“A much more important objection is that the idea that reserves can be used to clean up the banks (or anything else, for that matter) is based on a misunderstanding about how the reserves were accumulated in the first place. There seems to be a still-widespread perception that PBoC reserves represent a hoard of unencumbered savings that the PBoC has somehow managed to collect.
“But of course they are not. The PBoC has been forced to buy the reserves as a function of its intervention to manage the value of the RMB. And as they were forced to buy the reserves, the PBoC had to fund the purchases, which it did by borrowing RMB in the domestic market.
“This means that the foreign currency reserves are simply the asset side of a balance sheet against which there are liabilities.
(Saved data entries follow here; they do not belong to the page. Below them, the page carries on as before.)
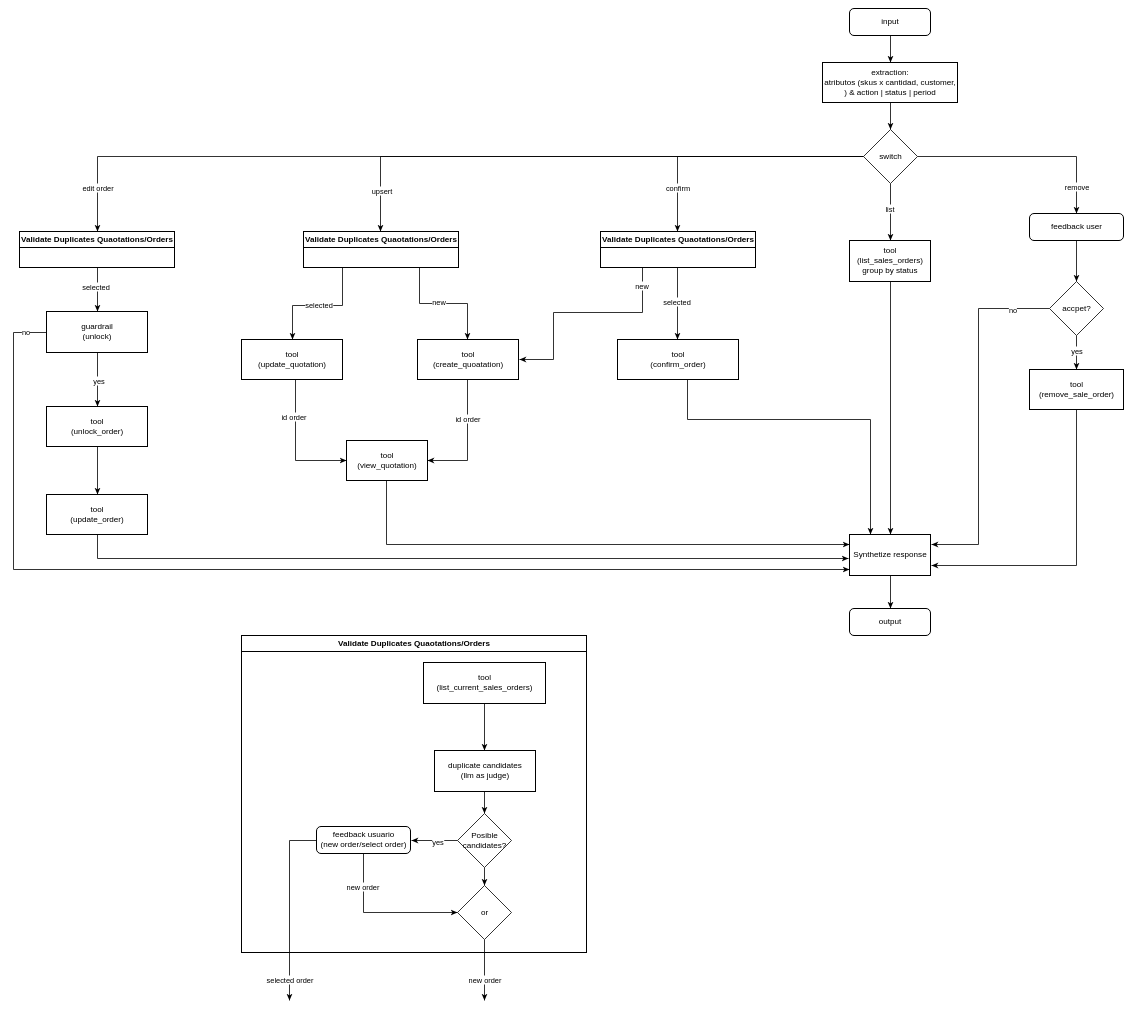
<!DOCTYPE html>
<html lang="en">
<head>
<meta charset="utf-8">
<title>Order agent flow</title>
<style>
:root { --ink: #000; --paper: #fff; }
* { box-sizing: border-box; }
html, body { margin: 0; background: var(--paper); }
.flow {
  position: relative; width: 1133px; height: 1014px; overflow: hidden;
  background: var(--paper); color: var(--ink);
  font: 8.1px/10px "Liberation Sans", Arial, sans-serif;
}
.connectors { position: absolute; inset: 0; width: 1133px; height: 1014px; }
.connectors path { fill: none; stroke: var(--ink); stroke-width: .8; marker-end: url(#arrow); }
.connectors use { fill: var(--paper); stroke: var(--ink); stroke-width: .8; }
.node, .group {
  position: absolute; left: var(--x); top: var(--y); width: var(--w); height: var(--h);
  border: 1px solid var(--ink); text-align: center; white-space: nowrap;
}
.node { display: flex; align-items: center; justify-content: center; background: var(--paper); }
.terminal { border-radius: 5px; }
.decision { border: 0; background: none; width: 55px; height: 55px; }
.group h2 {
  margin: 0; height: 16px; border-bottom: 1px solid var(--ink);
  font-size: inherit; line-height: 15px; font-weight: 700;
}
.compact { width: 156px; height: 37px; background: var(--paper); }
.label {
  position: absolute; left: var(--x); top: var(--y); transform: translate(-50%, -50%);
  background: var(--paper); font-size: 7.4px; line-height: 9px; white-space: nowrap;
}
</style>
</head>
<body>
<main class="flow">

  <section class="group" style="--x:241px;--y:635px;--w:346px;--h:318px"><h2>Validate Duplicates Quaotations/Orders</h2></section>

  <svg class="connectors" viewBox="0 0 1133 1014" aria-hidden="true">
    <defs>
      <marker id="arrow" markerUnits="userSpaceOnUse" markerWidth="8" markerHeight="8" refX="7" refY="4" orient="auto">
        <polygon points="7,4 0,1 2,4 0,7" fill="#000"/>
      </marker>
      <polygon id="diamond" points="0,-27 27,0 0,27 -27,0"/>
    </defs>
    <g transform="translate(.5 .5)">
      <g id="main-flow">
        <path d="M890 35V62"/>
        <path d="M890 102V129"/>
        <path d="M863 156H97V231"/>
        <path d="M863 156H380V231"/>
        <path d="M863 156H677V231"/>
        <path d="M890 183V240"/>
        <path d="M917 156H1076V213"/>
        <path d="M890 281V534"/>
        <path d="M890 575V608"/>
      </g>
      <g id="edit-branch">
        <path d="M97 267V311"/>
        <path d="M97 352V406"/>
        <path d="M97 446V494"/>
        <path d="M97 534V558H848"/>
        <path d="M46 332H13V569H849"/>
      </g>
      <g id="upsert-branch">
        <path d="M342 267V305H292V339"/>
        <path d="M419 267V303H467V339"/>
        <path d="M295 379V460H346"/>
        <path d="M467 379V460H427"/>
        <path d="M386 480V544H849"/>
      </g>
      <g id="confirm-branch">
        <path d="M638 267H642V312H553V359H519"/>
        <path d="M677 267V339"/>
        <path d="M687 379V419H870V534"/>
      </g>
      <g id="remove-branch">
        <path d="M1076 240V281"/>
        <path d="M1049 308H978V544H931"/>
        <path d="M1076 335V369"/>
        <path d="M1076 409V565H931"/>
      </g>
      <g id="duplicate-check">
        <path d="M484 703V750"/>
        <path d="M484 791V813"/>
        <path d="M457 840H411"/>
        <path d="M484 867V885"/>
        <path d="M316 840H289V1000"/>
        <path d="M363 853V912H457"/>
        <path d="M484 939V1000"/>
      </g>
      <g id="decisions">
        <use href="#diamond" x="890" y="156"/>
        <use href="#diamond" x="1076" y="308"/>
        <use href="#diamond" x="484" y="840"/>
        <use href="#diamond" x="484" y="912"/>
      </g>
    </g>
  </svg>

  <div class="node terminal" style="--x:849px;--y:8px;--w:82px;--h:28px">input</div>
  <div class="node" style="--x:822px;--y:62px;--w:136px;--h:41px">extraction:<br>atributos (skus x cantidad, customer,<br>) &amp; action | status | period</div>
  <div class="node decision" style="--x:863px;--y:129px">switch</div>

  <section class="group compact" style="--x:19px;--y:231px"><h2>Validate Duplicates Quaotations/Orders</h2></section>
  <section class="group compact" style="--x:303px;--y:231px"><h2>Validate Duplicates Quaotations/Orders</h2></section>
  <section class="group compact" style="--x:600px;--y:231px"><h2>Validate Duplicates Quaotations/Orders</h2></section>

  <div class="node" style="--x:46px;--y:311px;--w:102px;--h:42px">guardrail<br>(unlock)</div>
  <div class="node" style="--x:46px;--y:406px;--w:102px;--h:41px">tool<br>(unlock_order)</div>
  <div class="node" style="--x:46px;--y:494px;--w:102px;--h:41px">tool<br>(update_order)</div>

  <div class="node" style="--x:241px;--y:339px;--w:102px;--h:41px">tool<br>(update_quotation)</div>
  <div class="node" style="--x:417px;--y:339px;--w:102px;--h:41px">tool<br>(create_quoatation)</div>
  <div class="node" style="--x:346px;--y:440px;--w:82px;--h:41px">tool<br>(view_quotation)</div>

  <div class="node" style="--x:617px;--y:339px;--w:122px;--h:41px">tool<br>(confirm_order)</div>
  <div class="node" style="--x:849px;--y:240px;--w:82px;--h:42px">tool<br>(list_sales_orders)<br>group by status</div>

  <div class="node terminal" style="--x:1029px;--y:213px;--w:95px;--h:28px">feedback user</div>
  <div class="node decision" style="--x:1049px;--y:281px">accpet?</div>
  <div class="node" style="--x:1029px;--y:369px;--w:95px;--h:41px">tool<br>(remove_sale_order)</div>

  <div class="node" style="--x:849px;--y:534px;--w:82px;--h:42px">Synthetize response</div>
  <div class="node terminal" style="--x:849px;--y:608px;--w:82px;--h:28px">output</div>

  <div class="node" style="--x:423px;--y:662px;--w:123px;--h:42px">tool<br>(list_current_sales_orders)</div>
  <div class="node" style="--x:434px;--y:750px;--w:102px;--h:42px">duplicate candidates<br>(llm as judge)</div>
  <div class="node decision" style="--x:457px;--y:813px">Posible<br>candidates?</div>
  <div class="node terminal" style="--x:316px;--y:826px;--w:95px;--h:28px">feedback usuario<br>(new order/select order)</div>
  <div class="node decision" style="--x:457px;--y:885px">or</div>

  <span class="label" style="--x:98px;--y:188px">edit order</span>
  <span class="label" style="--x:382px;--y:191px">upsert</span>
  <span class="label" style="--x:678px;--y:188px">confirm</span>
  <span class="label" style="--x:890px;--y:209px">list</span>
  <span class="label" style="--x:1077px;--y:187px">remove</span>
  <span class="label" style="--x:96px;--y:287px">selected</span>
  <span class="label" style="--x:26px;--y:332px">no</span>
  <span class="label" style="--x:99px;--y:381px">yes</span>
  <span class="label" style="--x:319px;--y:305px">selected</span>
  <span class="label" style="--x:439px;--y:302px">new</span>
  <span class="label" style="--x:294px;--y:417px">id order</span>
  <span class="label" style="--x:468px;--y:419px">id order</span>
  <span class="label" style="--x:642px;--y:286px">new</span>
  <span class="label" style="--x:677px;--y:302px">selected</span>
  <span class="label" style="--x:1013px;--y:310px">no</span>
  <span class="label" style="--x:1077px;--y:351px">yes</span>
  <span class="label" style="--x:438px;--y:842px">yes</span>
  <span class="label" style="--x:363px;--y:887px">new order</span>
  <span class="label" style="--x:290px;--y:980px">selected order</span>
  <span class="label" style="--x:485px;--y:980px">new order</span>

</main>
</body>
</html>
What is more, remember that the RMB has appreciated by more than 30% since July, 2005, so that the value of the assets has dropped in RMB terms even as the value of the liabilities has remained the same, and this has been exacerbated by the lower interest rate the PBoC currently earns on its assets than the interest rate it pays on much of its liabilities.
“… the net effect of using the reserves to recapitalize the banks is identical to having the central government borrow money to recapitalize the banks.”
It seems financial repression of Chinese savings will continue in earnest (just as it is almost everywhere else). This means the imbalances inside the Chinese economy will likely get worse unless global aggregate demand starts to increase soon. Just yesterday, the OECD announced it was lowering its global growth forecast yet again.
I think “socialism with Chinese characteristics” will be interesting to watch in the months ahead. The outcome may not match the pre-game hype.
Black Swan Capital